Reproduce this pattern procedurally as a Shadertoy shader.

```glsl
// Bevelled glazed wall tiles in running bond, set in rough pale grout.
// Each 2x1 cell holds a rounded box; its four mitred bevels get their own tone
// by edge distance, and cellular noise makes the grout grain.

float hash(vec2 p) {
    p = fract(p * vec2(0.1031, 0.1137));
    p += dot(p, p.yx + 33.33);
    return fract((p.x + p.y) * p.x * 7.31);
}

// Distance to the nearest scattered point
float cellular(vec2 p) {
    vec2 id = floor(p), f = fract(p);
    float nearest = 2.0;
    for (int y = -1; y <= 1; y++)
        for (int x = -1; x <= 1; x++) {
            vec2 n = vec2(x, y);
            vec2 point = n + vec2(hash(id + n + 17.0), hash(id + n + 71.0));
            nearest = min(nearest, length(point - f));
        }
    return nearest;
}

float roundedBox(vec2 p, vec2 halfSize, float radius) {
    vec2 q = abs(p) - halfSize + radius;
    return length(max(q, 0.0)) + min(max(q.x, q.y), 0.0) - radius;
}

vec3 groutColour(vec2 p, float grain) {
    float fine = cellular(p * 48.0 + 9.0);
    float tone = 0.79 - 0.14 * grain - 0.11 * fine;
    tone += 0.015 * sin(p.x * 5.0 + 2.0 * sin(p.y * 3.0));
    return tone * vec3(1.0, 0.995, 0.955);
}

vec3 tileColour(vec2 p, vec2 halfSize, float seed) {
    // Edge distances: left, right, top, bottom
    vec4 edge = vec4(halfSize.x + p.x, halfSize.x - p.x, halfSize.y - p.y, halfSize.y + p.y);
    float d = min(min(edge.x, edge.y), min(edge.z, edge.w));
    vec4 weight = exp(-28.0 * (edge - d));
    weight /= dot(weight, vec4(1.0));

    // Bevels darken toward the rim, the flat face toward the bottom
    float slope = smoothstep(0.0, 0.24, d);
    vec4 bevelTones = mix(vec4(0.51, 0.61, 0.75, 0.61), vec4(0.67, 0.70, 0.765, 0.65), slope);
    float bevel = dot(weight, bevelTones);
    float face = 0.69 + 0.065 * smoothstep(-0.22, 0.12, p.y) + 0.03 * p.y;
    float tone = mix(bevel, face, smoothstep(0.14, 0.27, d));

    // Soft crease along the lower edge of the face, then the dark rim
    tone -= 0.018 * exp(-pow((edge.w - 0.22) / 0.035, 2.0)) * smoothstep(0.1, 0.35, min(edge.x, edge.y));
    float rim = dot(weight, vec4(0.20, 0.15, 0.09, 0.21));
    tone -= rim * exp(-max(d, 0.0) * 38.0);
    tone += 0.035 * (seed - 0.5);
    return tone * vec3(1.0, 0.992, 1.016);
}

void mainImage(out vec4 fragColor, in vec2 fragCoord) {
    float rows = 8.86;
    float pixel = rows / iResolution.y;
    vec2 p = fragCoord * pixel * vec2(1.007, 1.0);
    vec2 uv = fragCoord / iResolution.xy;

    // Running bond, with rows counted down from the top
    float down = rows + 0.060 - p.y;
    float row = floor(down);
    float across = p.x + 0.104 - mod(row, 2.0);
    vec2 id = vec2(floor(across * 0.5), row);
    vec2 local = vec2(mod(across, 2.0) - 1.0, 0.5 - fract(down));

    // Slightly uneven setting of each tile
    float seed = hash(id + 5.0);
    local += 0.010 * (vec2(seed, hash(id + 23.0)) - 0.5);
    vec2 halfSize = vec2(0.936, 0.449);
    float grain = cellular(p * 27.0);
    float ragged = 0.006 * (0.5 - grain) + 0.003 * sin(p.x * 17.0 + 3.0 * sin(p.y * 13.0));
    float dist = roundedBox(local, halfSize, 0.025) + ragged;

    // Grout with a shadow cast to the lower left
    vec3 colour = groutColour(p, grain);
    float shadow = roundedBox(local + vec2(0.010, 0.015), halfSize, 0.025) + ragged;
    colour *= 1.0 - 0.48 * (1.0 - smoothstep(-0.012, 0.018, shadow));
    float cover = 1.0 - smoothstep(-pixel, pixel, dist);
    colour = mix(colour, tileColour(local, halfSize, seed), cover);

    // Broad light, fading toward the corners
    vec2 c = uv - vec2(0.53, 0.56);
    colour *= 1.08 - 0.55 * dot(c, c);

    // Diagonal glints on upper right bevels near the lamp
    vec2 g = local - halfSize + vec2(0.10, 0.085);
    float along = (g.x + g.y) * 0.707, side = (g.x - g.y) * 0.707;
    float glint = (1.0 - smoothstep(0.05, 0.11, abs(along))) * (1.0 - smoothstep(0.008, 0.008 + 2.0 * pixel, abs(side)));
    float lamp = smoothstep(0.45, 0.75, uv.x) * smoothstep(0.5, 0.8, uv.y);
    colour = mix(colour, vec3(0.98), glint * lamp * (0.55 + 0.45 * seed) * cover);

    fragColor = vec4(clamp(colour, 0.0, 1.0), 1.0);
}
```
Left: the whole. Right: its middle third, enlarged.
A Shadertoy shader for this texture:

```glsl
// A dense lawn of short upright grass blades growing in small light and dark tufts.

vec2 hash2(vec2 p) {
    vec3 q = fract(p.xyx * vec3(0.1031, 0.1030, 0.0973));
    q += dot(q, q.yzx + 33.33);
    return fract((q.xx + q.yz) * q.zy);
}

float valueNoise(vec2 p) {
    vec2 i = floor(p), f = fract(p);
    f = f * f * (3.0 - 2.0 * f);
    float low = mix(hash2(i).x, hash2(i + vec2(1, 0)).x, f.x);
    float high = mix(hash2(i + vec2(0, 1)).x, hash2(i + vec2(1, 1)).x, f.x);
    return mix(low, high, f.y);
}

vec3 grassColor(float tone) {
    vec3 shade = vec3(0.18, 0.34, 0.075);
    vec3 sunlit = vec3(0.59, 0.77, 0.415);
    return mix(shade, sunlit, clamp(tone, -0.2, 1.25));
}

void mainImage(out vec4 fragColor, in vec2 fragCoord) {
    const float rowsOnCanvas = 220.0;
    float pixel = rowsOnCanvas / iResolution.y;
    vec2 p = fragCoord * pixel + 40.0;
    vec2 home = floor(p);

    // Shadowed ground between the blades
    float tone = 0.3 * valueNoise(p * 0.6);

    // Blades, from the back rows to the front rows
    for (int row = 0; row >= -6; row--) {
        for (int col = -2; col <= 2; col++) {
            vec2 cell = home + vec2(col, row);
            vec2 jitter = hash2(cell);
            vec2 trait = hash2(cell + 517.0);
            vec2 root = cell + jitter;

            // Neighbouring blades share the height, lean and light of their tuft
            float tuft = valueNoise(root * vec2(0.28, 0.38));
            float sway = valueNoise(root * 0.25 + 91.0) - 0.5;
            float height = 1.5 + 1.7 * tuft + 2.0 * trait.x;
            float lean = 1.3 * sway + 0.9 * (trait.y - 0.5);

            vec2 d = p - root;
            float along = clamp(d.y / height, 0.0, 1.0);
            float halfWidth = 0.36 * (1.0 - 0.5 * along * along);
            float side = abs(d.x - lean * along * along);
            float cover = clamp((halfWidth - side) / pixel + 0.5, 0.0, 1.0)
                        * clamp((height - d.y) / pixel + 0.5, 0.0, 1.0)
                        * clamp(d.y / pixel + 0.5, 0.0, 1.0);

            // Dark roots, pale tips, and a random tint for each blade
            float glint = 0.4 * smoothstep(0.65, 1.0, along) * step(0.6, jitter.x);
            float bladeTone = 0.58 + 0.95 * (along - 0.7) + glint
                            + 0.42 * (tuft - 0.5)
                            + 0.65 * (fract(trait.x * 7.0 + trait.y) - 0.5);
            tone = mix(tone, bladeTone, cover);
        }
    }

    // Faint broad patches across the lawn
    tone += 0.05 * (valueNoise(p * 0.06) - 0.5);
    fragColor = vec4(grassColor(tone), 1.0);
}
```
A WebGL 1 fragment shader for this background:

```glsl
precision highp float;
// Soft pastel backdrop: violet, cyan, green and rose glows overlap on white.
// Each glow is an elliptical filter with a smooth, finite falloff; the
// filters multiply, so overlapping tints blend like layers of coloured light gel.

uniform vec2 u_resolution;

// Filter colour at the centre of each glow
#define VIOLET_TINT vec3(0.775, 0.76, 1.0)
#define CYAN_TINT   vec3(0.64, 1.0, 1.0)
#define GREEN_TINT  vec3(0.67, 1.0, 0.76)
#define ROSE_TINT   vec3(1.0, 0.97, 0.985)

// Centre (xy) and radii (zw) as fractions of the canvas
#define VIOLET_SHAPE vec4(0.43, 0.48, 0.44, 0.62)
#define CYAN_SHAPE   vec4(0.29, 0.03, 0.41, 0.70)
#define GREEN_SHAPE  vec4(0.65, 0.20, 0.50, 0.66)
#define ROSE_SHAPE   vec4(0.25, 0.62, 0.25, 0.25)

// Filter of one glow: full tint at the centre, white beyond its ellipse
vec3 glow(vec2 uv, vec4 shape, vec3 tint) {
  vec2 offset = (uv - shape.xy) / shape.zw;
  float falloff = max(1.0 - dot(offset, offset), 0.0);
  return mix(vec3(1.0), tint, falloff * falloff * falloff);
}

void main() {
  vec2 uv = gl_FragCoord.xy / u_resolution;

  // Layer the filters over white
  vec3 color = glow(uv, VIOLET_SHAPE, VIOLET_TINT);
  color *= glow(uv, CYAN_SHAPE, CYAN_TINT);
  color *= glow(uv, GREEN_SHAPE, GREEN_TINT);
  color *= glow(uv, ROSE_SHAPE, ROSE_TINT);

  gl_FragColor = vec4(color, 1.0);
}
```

····················

Your objective: For the string "valueNoise", count the matching lines in the listing and give that number by itself.

Reply: 5